If power isn’t the answer to dynamism, then handling is where attitude matches reality. The NX, in all varieties, is agile. On the curving, mountain roads around Whistler, the vehicle tackled quick turns with confidence and steadily slipped through lane changes. In SPORT mode, the chassis stiffens, and handling is improved. Without having strict city driving time, the lessons drawn from Whistler street time suggest two things: 1. The NX is perfectly capable of handling all challenges the urban environment can throw at it, and 2. The NX is road-trip ready. The latter point isn’t just about driving, but also relates to overall comfort.
Despite the NX’s diminutive stance, the interior is spacious. Additionally, the rear seats recline (added bonus) and provide ample legroom for full-size adults. Lexus tests storage with golf bags. The NX can fit four in horizontally. Or, in more youthful terms, you could fit a few kegs in there and be just fine.
The Dynamic Cruise Control function not only establishes constant speed, but also maintains vehicle-to-vehicle distance up to 37 mph. Read: The Dynamic Cruise Control function can significantly improve your stress levels in beach traffic.
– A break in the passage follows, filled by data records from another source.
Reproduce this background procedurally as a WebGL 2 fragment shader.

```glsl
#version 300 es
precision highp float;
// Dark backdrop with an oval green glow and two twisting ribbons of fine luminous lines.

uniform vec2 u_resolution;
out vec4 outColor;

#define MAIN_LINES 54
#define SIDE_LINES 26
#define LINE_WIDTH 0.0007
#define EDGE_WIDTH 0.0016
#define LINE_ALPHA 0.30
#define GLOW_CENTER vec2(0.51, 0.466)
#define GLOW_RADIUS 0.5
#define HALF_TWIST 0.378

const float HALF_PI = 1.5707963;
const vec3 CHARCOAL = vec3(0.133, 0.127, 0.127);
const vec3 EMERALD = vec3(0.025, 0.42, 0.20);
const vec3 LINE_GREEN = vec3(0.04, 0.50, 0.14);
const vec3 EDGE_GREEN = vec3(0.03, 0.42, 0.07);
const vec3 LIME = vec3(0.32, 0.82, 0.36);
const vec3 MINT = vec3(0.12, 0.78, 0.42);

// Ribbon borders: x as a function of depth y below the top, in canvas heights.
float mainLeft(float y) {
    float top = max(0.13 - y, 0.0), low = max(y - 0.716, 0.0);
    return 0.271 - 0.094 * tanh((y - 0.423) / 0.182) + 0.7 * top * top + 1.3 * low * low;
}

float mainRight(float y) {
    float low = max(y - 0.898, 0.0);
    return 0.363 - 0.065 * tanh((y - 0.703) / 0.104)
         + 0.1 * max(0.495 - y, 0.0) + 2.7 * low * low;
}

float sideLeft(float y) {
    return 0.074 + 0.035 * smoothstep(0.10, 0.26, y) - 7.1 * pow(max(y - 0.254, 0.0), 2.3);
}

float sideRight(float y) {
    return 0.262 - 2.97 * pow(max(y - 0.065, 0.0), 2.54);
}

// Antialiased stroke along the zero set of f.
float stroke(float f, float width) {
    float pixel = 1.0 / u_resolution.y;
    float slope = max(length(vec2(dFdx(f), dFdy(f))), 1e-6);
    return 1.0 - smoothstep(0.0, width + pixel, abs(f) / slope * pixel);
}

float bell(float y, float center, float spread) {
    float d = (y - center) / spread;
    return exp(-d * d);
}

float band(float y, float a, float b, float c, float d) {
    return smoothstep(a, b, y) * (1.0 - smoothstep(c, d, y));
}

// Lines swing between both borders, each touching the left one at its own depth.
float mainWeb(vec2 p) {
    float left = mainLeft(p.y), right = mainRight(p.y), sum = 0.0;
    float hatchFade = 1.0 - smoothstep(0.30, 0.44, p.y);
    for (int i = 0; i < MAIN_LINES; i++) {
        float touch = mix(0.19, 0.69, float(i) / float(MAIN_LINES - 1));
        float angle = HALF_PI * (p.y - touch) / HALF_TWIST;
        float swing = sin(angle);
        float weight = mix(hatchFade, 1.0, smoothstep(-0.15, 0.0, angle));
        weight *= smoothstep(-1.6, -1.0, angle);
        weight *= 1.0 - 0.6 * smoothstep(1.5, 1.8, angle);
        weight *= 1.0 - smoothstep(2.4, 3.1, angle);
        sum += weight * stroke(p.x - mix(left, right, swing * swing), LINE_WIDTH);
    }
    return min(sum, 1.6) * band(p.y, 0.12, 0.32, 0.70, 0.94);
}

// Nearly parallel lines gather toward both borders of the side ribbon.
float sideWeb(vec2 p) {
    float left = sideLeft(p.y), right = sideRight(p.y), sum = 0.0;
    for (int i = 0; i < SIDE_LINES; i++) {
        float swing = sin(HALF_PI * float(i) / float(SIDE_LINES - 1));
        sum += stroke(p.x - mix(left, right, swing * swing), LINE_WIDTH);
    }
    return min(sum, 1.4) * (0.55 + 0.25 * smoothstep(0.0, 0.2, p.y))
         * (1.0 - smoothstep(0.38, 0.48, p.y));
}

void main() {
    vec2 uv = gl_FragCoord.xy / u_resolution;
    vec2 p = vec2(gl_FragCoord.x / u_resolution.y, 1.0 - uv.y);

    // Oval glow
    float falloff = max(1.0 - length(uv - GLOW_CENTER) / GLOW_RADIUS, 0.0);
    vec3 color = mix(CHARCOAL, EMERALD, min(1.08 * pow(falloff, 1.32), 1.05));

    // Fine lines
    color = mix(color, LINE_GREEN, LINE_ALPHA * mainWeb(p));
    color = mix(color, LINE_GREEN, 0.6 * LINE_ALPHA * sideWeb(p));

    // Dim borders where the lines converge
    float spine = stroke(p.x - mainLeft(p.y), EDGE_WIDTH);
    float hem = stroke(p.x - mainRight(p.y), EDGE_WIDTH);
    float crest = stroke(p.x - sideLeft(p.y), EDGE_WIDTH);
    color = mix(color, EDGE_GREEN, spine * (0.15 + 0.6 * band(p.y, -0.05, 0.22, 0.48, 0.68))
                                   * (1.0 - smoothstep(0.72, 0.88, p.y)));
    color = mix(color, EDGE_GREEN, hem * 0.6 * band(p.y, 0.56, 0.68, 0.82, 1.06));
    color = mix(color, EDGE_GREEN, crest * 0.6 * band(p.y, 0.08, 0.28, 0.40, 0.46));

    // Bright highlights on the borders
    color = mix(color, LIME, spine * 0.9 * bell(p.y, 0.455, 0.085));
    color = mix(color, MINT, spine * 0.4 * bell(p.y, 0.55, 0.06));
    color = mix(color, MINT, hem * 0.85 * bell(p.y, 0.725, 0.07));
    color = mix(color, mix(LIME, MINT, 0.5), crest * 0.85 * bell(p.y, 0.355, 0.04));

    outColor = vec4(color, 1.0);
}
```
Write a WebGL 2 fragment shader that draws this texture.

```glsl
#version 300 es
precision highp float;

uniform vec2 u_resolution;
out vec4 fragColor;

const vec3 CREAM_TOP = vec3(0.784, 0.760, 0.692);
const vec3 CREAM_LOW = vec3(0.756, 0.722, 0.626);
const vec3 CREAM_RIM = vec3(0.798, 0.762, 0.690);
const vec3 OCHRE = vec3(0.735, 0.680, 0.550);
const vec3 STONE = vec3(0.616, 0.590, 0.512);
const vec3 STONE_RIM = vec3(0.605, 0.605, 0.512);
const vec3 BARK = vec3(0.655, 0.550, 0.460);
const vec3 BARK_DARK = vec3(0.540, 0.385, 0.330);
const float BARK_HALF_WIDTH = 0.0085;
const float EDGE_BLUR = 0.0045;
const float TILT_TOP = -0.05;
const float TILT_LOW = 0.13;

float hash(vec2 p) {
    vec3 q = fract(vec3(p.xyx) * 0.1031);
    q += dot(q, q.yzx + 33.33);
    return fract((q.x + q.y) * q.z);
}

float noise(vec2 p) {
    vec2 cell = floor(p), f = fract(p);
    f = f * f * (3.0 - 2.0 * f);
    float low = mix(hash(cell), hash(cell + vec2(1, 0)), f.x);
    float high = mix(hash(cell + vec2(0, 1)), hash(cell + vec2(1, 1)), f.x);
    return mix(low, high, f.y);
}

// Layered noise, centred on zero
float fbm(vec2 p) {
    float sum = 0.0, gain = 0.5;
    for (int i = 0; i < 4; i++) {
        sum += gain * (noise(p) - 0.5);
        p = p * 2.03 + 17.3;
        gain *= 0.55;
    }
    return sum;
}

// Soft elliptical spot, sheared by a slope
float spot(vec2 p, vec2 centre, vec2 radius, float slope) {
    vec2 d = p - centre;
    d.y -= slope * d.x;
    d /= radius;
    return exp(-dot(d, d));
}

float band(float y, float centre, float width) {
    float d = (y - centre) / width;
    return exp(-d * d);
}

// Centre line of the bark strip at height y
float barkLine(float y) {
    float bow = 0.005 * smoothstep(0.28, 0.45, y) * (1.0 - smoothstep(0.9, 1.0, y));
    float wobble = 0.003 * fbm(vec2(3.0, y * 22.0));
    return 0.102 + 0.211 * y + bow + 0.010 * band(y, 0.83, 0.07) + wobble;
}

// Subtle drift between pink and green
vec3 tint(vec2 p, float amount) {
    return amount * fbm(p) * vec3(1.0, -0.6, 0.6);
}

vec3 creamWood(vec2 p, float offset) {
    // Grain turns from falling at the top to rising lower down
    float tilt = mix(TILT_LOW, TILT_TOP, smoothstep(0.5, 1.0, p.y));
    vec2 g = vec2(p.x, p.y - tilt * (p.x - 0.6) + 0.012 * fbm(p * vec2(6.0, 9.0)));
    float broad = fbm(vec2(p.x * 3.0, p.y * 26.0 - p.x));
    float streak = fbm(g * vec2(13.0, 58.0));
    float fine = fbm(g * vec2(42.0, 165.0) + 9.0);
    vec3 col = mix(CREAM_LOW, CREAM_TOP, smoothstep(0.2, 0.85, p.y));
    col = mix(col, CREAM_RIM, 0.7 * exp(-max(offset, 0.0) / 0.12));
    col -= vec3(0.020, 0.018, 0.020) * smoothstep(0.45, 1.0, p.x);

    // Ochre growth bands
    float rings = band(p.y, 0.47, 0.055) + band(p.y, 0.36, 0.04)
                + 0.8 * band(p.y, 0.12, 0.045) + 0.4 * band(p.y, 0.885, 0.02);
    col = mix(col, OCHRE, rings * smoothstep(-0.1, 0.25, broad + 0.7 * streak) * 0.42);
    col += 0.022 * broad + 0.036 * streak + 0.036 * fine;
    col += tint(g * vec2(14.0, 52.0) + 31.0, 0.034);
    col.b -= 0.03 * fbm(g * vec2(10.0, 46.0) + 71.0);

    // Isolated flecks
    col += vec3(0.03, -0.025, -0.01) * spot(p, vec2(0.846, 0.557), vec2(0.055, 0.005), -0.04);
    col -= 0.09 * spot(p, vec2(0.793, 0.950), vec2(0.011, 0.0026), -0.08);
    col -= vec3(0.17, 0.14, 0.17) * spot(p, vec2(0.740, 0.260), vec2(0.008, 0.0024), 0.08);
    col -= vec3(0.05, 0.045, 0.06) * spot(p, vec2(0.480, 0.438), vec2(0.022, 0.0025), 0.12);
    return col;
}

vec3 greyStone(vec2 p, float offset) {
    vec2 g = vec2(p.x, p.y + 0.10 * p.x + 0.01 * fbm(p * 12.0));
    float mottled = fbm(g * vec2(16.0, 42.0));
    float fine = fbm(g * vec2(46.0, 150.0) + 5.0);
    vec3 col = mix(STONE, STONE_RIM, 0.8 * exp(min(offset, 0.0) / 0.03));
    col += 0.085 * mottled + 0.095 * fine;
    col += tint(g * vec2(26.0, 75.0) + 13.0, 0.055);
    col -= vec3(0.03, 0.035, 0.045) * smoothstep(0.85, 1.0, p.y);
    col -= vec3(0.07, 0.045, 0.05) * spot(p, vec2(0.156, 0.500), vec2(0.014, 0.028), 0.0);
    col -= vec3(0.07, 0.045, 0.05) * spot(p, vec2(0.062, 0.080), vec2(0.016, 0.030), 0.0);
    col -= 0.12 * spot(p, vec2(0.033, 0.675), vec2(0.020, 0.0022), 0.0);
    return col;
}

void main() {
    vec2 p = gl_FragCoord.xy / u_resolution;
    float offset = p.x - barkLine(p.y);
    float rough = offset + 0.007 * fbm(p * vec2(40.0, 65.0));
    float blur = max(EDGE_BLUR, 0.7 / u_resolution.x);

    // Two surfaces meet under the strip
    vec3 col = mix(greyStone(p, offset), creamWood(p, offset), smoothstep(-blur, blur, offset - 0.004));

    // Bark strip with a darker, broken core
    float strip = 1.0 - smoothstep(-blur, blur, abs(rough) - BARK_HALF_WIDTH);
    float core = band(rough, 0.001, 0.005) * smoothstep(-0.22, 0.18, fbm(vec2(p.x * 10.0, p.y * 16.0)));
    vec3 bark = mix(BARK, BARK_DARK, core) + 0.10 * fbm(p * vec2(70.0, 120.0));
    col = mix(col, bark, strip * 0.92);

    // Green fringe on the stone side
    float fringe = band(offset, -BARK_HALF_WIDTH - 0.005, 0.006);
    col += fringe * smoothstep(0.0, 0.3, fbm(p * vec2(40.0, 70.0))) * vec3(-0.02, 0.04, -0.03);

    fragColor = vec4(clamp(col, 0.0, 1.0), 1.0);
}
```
Therefore, the function also will improve your road trips. That’s luxury through calm, a hallmark of Lexus.
In short, the NX is most readily compared with the ES sedan than the IS. It’s sporty, comfortable, and not devoid of swagger. Yet, unlike the IS, the NX doesn’t beat its chest too hard. The race inspiration doesn’t ooze out of the tuning. Instead, the NX is more traditional Lexus (well appointed, classic luxury) with a ting of energy.
The X FACTOR: F SPORT
In available F SPORT package, the NX most successfully matches its proposed dynamism. Though the horsepower is the same as in the 200t, the 200t F SPORT ups the ante in style. “BOLD” is an apt brand descriptor—the L-mesh grille gives the NX an aggressive authority. The interior also takes the F SPORT cues of quilted seats, instrument panel, and aluminum pedals inspired by the LFA.
With Active Sound Control, the 200t F SPORT also incorporates something missing from its siblings: ENGINE NOISE. A manual experience, the ASC pumps in an engine noise note that enhances the sporting ambition of the NX.
It looks better and sounds better. But, is the F SPORT a massive upgrade? In non-scientific testing (our drives) it seemed so. The fun comes in handling, much like in the hybrid compact CT model. Not a triumph, but certainly an indicator of the future of Lexus—not divorced from its core DNA, but also with an eye to attracting younger buyers. For our money, it’s the gem of the NX lineup.
The Bottom Line
The NX won’t redefine the CUV category. But, tempering your expectations with the sport propositions will reveal a vehicle readily equipped for weekday and weekend life. It functions, thanks to Dynamic Cruise Control and device integration, as a soothing escape from daily stresses. In its ride, the NX also allows some of the same “breaking free of middle management” that caught our attention in the ES.